Today the group journeyed by minibus to both the north and south of Raasay. In order to find a foothold in history, and to find a way from our contemporary perspective to respond creatively to the legacy of Colm Cille, Convocation has been structured to begin with a series of questions that can give the historic background to themes that have been identified to be of interest, and also to offer the opportunity to engage with and open up the subjects through discussion within the group. The questions were illuminated by Professor Clare Lees and Kathryn Maude from Centre for Late Antique and Medieval Studies at King’s College London.
Our first stop was the beach at Brochel Castle, to look at aspects of time. To what extent can this project genuinely engage with the extreme past?
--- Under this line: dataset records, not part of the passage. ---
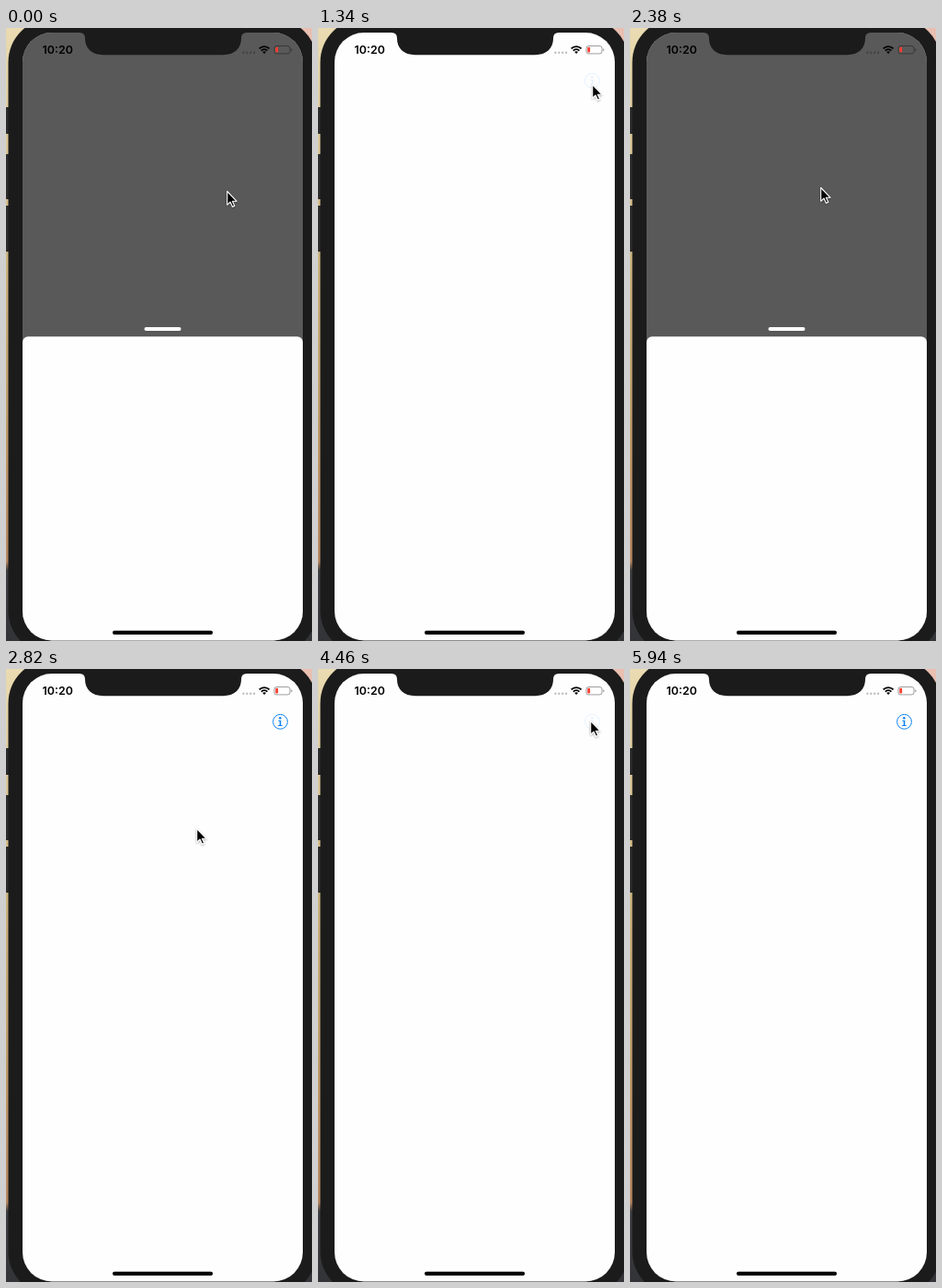
These frames come from a looping animation (333x666 px, 6790 ms). An HTML page:

```html
<!DOCTYPE html>
<html lang="en">
<head>
<meta charset="utf-8">
<title>Bottom sheet demo</title>
<style>
  html, body { margin: 0; width: 100%; height: 100%; overflow: hidden; background: #1b1b1b; }
  svg { display: block; width: 333px; height: 666px; }
  text { font: 600 12.4px Inter, "Liberation Sans", sans-serif; }
</style>
</head>
<body>
<svg viewBox="0 0 333 666">
  <defs>
    <linearGradient id="desk" x1="0" y1="0" x2="0" y2="1">
      <stop offset="0" stop-color="#eadbb2"/>
      <stop offset=".4" stop-color="#cbb07a"/>
      <stop offset=".87" stop-color="#b5855e"/>
      <stop offset=".885" stop-color="#3c3d42"/>
      <stop offset="1" stop-color="#333438"/>
    </linearGradient>
    <clipPath id="glass"><rect x="18" y="5" width="305" height="660.5" rx="32"/></clipPath>
    <filter id="soft" x="-50%" y="-50%" width="200%" height="200%">
      <feDropShadow dx="0" dy="1" stdDeviation=".9" flood-opacity=".35"/>
    </filter>
  </defs>

  <!-- desktop and phone body -->
  <rect width="333" height="666" fill="url(#desk)"/>
  <rect x="300" width="33" height="40" fill="#e9bfb2"/>
  <path d="M0 86h4v29H0zM0 137h4v49H0zM0 193h4v50H0z" fill="#2b2b2b"/>
  <rect x="2.5" y="-10" width="336" height="690" rx="47" fill="#1b1b1b"/>

  <g clip-path="url(#glass)">
    <rect x="18" y="5" width="305" height="661" fill="#fefefe"/>
    <g id="info" fill="#0a80f5">
      <circle cx="298.5" cy="57.3" r="7.9" fill="none" stroke="#0a80f5"/>
      <circle cx="298.3" cy="53.3" r="1.25"/>
      <path d="M296.3 55.8h3v5.3h1.4v1h-4.6v-1h1.6v-4.3h-1.4z"/>
    </g>
    <rect id="dim" x="18" y="5" width="305" height="661"/>
    <g id="sheet">
      <rect x="150.5" y="-10.2" width="40" height="4.1" rx="2" fill="#fff"/>
      <rect x="18" width="305" height="700" rx="6" fill="#fefefe"/>
    </g>

    <!-- status bar -->
    <text x="39.6" y="28">10:20</text>
    <path d="M258.4 26.8h12" fill="none" stroke="#000" stroke-opacity=".25" stroke-width="2.4"
          stroke-linecap="round" stroke-dasharray="0 3.9"/>
    <g fill="none" stroke="#000" stroke-width="1.8">
      <path d="M275.6 22.3a7.8 7.8 0 0 1 11 0"/>
      <path d="M277.8 24.6a4.7 4.7 0 0 1 6.6 0"/>
    </g>
    <path d="M279.2 26.1a2.7 2.7 0 0 1 3.8 0l-1.9 1.9z"/>
    <rect x="292" y="19.5" width="17" height="8.4" rx="2.4" fill="none" stroke="#000" stroke-opacity=".38"/>
    <path d="M310.2 22.2q1.3 .3 1.3 1.5t-1.3 1.5z" fill-opacity=".4"/>
    <rect x="293.3" y="20.8" width="2.8" height="5.8" rx="1" fill="#ff3b30"/>

    <rect x="116" y="654.8" width="109" height="4.1" rx="2"/>
  </g>

  <!-- notch -->
  <path d="M80 4V5Q86 5 86 11C86 22 93 29.2 106 29.2H236C249 29.2 256 22 256 11Q256 5 262 5V4Z" fill="#1b1b1b"/>

  <g id="cursor" filter="url(#soft)">
    <path d="M.7 1.5v14.6l3.4-3.1 2.4 5.2 2.2-1-2.3-5h4.5z" stroke="#fff" stroke-width="1.1" stroke-linejoin="round"/>
  </g>
</svg>
<script>
  const LOOP = 6790, TICK = 148.4;
  const REST = 335.2, BOTTOM = 666, HIDDEN = 690;
  const SPRING = 0.0155, FADE = 200, DIM = 0.647;

  // each visit: button pressed, sheet opens, sheet dismissed
  const visits = [
    { press: -LOOP, open: -LOOP, close: 140 },
    { press: 1320, open: 1532, close: 2665 },
    { press: 4300, open: 4537, close: 5330 }
  ];

  const home = { x: 240, y: 176 };
  const glides = [
    { from: 700, to: 1330, x: 298, y: 60 },
    { from: 1850, to: 2370, x: 207, y: 172 },
    { from: 3650, to: 4300, x: 296, y: 55 },
    { from: 4600, to: 4890, x: 187, y: 243 },
    { from: 5400, to: 5780, x: 175, y: 383 }
  ];
  const POINTER_OFF = 5930;

  const el = id => document.getElementById(id);
  const [cursor, sheet, dim, info] = ['cursor', 'sheet', 'dim', 'info'].map(el);
  const move = (node, x, y) => node.setAttribute('transform', `translate(${x} ${y})`);
  const clamp = v => Math.min(1, Math.max(0, v));
  const ease = p => p * p * (3 - 2 * p);
  const springLeft = s => (1 + s) * Math.exp(-s);   // critically damped

  function pointerAt(t) {
    let { x, y } = home;
    for (const g of glides) {
      const p = ease(clamp((t - g.from) / (g.to - g.from)));
      x += (g.x - x) * p;
      y += (g.y - y) * p;
    }
    return [x, y];
  }

  function sheetAt(t) {
    const visit = visits.find(v => t >= v.press && t < v.close);
    if (!visit) return { top: HIDDEN, shade: 0, glow: 1 };
    const age = t - visit.open;
    if (age < 0) return { top: HIDDEN, shade: 0, glow: .1 };
    return {
      top: REST + (BOTTOM - REST) * springLeft(age * SPRING),
      shade: clamp(age / FADE),
      glow: 0
    };
  }

  const start = performance.now();

  function draw() {
    const now = (performance.now() - start) % LOOP;
    const t = Math.floor(now / TICK) * TICK;
    const { top, shade, glow } = sheetAt(t);
    move(cursor, ...pointerAt(t));
    cursor.setAttribute('opacity', t < POINTER_OFF ? 1 : 0);
    move(sheet, 0, top);
    dim.setAttribute('opacity', shade * DIM);
    info.setAttribute('opacity', glow);
    requestAnimationFrame(draw);
  }
  draw();
</script>
</body>
</html>
```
Should we connect a contemporary response to the extreme past or should we maintain the gap between present and past?
We then moved onto Calum’s Road, past the ‘deep time’ represented by the oldest rocks on the island, thought to be 3 billion years old, Lewisian Gneiss, to explore the subject of landscape and spirit. How was ‘place’ thought of in the past? Words such as nature and environment are a contemporary concept. At the third site, Calum’s Cairn, positioned at a commanding viewing point looking over the Sound to Skye, we discussed Peregrinatio and began to identify the different ways in which we can think of travelling or the journey, whether through pilgrimage, exile or from life to death. Throughout our day today, St Columba and his life and death, evidenced 100 years later by Adomnan of Iona, were present. We looked at the questions and contradictions within the life of St Columba, standing round the cist at Eyre, in itself a holder for the dead. What was more important during this time – life or afterlife? Rational truth or devotional truth? How should the book be read? Is it formulaic or symbolic? What is the nature of justice in this book? Then onto the iron ore mines, we stood inside one of the ruins and looked at the notions of the monastery as a way of working. Is there a tension between the individual and the community? What is the economy of the monastery?
Tomorrow we will begin the morning of artists’ presentations with the last question, on The Spiral. How do you navigate the Spiral? Where do you enter and exit the Spiral? What do we do with this knowledge? Is contemplation a privilege?